Generally in construction industry large beams are referred as girders. There is no hard and fast rule for dimensions that decide when a beam is actually a girder. Instead, structural engineers look mainly at how the component is used. If it is the chief horizontal support in a structure, it is a girder, not a beam.
A box girder bridge is a bridge in which the main beams comprise girders in the shape of a hollow box. The box girder normally comprises either prestressed concrete, structural steel, or a composite of steel and reinforced concrete. The box is typically rectangular or trapezoidal in cross-section.
The cable-stayed bridge is optimal for spans longer than cantilever bridges and shorter than suspension bridges. This is the range where cantilever bridges would rapidly grow heavier if the span were lengthened, while suspension bridge cabling would not be more economical if the span were shortened.

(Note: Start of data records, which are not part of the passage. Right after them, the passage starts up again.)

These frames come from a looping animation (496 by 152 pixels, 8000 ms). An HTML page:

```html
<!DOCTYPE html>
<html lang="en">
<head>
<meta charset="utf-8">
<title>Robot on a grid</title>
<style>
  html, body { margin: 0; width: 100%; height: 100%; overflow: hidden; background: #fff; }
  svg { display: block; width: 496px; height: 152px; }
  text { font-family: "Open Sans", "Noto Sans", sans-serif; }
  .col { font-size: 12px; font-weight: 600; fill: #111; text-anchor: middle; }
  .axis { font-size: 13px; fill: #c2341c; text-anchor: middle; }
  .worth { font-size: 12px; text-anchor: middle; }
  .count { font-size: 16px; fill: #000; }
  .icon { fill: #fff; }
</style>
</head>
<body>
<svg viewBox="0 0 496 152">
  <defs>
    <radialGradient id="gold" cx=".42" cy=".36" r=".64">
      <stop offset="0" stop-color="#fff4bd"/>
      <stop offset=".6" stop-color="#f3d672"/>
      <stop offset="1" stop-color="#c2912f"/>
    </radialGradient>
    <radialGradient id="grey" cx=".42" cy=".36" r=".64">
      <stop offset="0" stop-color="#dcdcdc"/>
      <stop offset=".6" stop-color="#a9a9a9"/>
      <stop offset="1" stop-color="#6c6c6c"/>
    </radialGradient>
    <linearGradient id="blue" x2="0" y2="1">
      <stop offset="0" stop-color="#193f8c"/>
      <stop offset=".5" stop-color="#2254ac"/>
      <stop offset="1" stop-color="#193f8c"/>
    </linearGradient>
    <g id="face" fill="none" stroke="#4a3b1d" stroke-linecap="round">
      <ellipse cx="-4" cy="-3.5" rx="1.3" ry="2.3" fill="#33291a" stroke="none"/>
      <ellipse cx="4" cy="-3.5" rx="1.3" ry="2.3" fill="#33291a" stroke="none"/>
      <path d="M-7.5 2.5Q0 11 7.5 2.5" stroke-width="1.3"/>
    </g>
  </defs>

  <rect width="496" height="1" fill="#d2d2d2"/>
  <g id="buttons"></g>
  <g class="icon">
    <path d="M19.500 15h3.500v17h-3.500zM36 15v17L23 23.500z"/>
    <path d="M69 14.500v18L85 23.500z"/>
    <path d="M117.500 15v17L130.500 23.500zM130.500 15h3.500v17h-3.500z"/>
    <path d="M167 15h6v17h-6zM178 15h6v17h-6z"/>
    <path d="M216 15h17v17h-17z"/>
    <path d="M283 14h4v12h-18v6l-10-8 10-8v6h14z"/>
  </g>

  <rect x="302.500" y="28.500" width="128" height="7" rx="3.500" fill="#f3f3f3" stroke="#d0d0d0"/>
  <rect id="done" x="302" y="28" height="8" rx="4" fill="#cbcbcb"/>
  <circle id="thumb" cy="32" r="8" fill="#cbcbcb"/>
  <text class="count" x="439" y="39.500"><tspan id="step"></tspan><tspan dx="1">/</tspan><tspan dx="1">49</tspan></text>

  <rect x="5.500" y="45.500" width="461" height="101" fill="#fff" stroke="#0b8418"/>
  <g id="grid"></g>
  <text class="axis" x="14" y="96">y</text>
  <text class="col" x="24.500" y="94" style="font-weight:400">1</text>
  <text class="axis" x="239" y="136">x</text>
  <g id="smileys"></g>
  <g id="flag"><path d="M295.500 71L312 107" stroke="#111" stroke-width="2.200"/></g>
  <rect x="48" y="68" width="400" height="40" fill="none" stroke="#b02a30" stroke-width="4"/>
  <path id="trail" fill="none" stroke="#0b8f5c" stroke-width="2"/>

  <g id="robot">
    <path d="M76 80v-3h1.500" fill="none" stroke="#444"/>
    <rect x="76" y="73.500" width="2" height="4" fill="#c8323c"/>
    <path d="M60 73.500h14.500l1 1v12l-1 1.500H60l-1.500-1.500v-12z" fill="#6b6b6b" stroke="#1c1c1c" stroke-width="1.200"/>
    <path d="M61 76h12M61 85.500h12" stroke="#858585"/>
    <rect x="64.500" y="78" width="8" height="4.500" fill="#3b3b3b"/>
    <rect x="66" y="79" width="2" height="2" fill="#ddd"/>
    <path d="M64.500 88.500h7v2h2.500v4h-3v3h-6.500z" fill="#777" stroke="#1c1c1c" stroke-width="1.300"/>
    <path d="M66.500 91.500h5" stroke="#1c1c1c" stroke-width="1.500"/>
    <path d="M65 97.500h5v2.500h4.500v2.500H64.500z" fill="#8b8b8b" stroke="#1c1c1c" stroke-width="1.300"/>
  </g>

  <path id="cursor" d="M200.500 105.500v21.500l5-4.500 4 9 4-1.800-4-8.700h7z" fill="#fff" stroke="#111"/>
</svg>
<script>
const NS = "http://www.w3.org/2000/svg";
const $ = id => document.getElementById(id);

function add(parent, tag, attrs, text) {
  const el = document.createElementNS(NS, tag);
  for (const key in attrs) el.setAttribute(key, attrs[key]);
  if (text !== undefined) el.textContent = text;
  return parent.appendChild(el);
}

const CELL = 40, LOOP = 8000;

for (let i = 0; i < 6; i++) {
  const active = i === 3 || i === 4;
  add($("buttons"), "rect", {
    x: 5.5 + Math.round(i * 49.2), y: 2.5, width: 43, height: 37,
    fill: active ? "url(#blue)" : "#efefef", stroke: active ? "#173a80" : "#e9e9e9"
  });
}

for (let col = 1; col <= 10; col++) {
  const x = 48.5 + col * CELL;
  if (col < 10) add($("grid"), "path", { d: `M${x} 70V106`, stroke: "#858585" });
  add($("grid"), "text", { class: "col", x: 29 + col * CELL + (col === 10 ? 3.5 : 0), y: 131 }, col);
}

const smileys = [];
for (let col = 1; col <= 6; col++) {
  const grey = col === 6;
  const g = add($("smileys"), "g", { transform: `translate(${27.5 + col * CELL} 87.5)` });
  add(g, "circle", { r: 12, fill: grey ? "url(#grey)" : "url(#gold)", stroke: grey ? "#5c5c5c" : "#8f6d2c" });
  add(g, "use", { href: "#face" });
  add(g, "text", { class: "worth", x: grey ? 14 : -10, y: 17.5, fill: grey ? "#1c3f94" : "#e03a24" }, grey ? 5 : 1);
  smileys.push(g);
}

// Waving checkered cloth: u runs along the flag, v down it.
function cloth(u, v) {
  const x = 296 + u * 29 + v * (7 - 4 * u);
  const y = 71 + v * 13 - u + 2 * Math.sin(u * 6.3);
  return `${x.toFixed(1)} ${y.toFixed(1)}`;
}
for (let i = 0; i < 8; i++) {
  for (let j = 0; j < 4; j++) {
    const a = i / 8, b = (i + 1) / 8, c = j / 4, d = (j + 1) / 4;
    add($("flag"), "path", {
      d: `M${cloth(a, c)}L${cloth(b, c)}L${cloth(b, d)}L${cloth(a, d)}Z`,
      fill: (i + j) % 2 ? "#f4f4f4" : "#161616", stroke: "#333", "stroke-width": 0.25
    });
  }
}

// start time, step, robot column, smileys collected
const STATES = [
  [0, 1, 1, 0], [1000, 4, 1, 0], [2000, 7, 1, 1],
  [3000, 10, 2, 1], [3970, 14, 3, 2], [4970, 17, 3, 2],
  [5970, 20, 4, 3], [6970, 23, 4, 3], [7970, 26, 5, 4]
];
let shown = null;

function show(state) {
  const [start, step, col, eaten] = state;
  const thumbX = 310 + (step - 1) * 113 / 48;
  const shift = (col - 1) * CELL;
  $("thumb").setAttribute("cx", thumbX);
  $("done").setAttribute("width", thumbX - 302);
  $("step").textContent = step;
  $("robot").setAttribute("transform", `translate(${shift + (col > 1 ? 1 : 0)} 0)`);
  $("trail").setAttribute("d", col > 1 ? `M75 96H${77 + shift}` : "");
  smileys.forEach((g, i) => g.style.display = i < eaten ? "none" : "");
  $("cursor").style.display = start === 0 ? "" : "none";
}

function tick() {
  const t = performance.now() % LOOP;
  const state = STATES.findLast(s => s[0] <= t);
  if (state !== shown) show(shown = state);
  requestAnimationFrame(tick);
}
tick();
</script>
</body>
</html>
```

A girder bridge is very likely the most commonly built and utilized bridge in the world. Its basic design, in the most simplified form, can be compared to a log ranging from one side to the other across a river or creek. In modern girder steel bridges, the two most common shapes are plate girders and box-girders.